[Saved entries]
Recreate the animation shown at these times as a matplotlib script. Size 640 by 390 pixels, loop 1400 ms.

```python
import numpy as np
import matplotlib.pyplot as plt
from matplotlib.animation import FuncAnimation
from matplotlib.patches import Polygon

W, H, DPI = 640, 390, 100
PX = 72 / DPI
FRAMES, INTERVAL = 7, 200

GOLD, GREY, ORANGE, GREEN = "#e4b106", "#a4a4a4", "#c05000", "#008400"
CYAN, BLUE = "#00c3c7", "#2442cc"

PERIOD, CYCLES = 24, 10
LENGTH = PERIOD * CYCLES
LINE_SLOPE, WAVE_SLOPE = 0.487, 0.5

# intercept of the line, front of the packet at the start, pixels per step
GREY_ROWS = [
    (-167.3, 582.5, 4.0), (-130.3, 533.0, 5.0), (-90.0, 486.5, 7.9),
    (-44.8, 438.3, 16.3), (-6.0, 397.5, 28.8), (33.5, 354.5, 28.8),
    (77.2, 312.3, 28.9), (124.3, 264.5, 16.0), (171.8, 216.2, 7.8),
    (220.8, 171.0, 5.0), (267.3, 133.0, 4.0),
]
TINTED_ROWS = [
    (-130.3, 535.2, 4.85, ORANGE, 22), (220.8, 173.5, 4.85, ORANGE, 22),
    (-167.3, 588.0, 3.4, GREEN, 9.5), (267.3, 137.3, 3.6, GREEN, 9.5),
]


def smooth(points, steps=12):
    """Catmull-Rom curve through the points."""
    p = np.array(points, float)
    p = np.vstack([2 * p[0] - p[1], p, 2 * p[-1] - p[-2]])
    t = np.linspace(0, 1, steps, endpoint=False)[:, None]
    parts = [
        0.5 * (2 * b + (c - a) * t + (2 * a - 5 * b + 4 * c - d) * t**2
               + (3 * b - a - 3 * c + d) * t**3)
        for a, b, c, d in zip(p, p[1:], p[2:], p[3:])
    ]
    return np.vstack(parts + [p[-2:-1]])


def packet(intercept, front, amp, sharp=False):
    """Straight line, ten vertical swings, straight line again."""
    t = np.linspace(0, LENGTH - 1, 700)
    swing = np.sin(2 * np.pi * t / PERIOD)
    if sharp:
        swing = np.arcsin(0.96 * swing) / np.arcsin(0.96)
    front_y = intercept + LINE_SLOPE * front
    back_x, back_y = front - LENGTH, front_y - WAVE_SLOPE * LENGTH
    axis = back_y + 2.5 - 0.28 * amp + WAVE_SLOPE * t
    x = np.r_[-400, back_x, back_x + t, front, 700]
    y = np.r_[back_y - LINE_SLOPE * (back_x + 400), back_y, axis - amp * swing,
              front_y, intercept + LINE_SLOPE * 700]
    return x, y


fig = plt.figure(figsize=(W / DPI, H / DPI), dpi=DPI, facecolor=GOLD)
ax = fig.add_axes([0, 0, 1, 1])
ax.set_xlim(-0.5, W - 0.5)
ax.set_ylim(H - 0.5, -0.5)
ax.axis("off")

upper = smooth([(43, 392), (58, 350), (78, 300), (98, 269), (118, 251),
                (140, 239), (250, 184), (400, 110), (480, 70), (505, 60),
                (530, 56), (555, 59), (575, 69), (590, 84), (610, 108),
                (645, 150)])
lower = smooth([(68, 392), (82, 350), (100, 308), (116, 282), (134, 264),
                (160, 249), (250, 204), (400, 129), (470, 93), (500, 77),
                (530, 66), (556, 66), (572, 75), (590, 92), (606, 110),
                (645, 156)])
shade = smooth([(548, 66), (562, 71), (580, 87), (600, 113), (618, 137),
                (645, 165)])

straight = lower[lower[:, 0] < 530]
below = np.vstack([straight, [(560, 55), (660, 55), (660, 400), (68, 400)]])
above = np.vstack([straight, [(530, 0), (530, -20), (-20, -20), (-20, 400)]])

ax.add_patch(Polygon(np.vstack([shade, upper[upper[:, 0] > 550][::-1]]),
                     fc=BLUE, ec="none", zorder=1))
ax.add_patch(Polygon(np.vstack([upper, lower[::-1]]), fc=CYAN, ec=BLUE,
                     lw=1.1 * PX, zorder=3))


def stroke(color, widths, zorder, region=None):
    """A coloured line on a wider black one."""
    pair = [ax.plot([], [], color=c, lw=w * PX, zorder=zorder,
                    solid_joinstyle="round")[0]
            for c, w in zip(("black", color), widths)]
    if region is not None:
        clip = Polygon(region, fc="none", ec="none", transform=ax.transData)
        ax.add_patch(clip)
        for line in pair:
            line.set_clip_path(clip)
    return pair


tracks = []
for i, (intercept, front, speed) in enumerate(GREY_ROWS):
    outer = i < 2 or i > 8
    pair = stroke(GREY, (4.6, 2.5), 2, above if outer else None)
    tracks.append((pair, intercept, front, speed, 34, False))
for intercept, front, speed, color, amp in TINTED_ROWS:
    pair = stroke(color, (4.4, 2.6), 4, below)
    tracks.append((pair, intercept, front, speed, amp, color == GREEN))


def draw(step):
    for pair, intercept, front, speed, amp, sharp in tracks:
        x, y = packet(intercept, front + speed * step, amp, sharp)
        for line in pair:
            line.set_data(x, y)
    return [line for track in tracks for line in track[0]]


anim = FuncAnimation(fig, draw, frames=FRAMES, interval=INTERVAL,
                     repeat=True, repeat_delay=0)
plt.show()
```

Exercise requirements: Scan the lines above for the word "packet", then copy each line that has it.

Solution:
# intercept of the line, front of the packet at the start, pixels per step
def packet(intercept, front, amp, sharp=False):
        x, y = packet(intercept, front + speed * step, amp, sharp)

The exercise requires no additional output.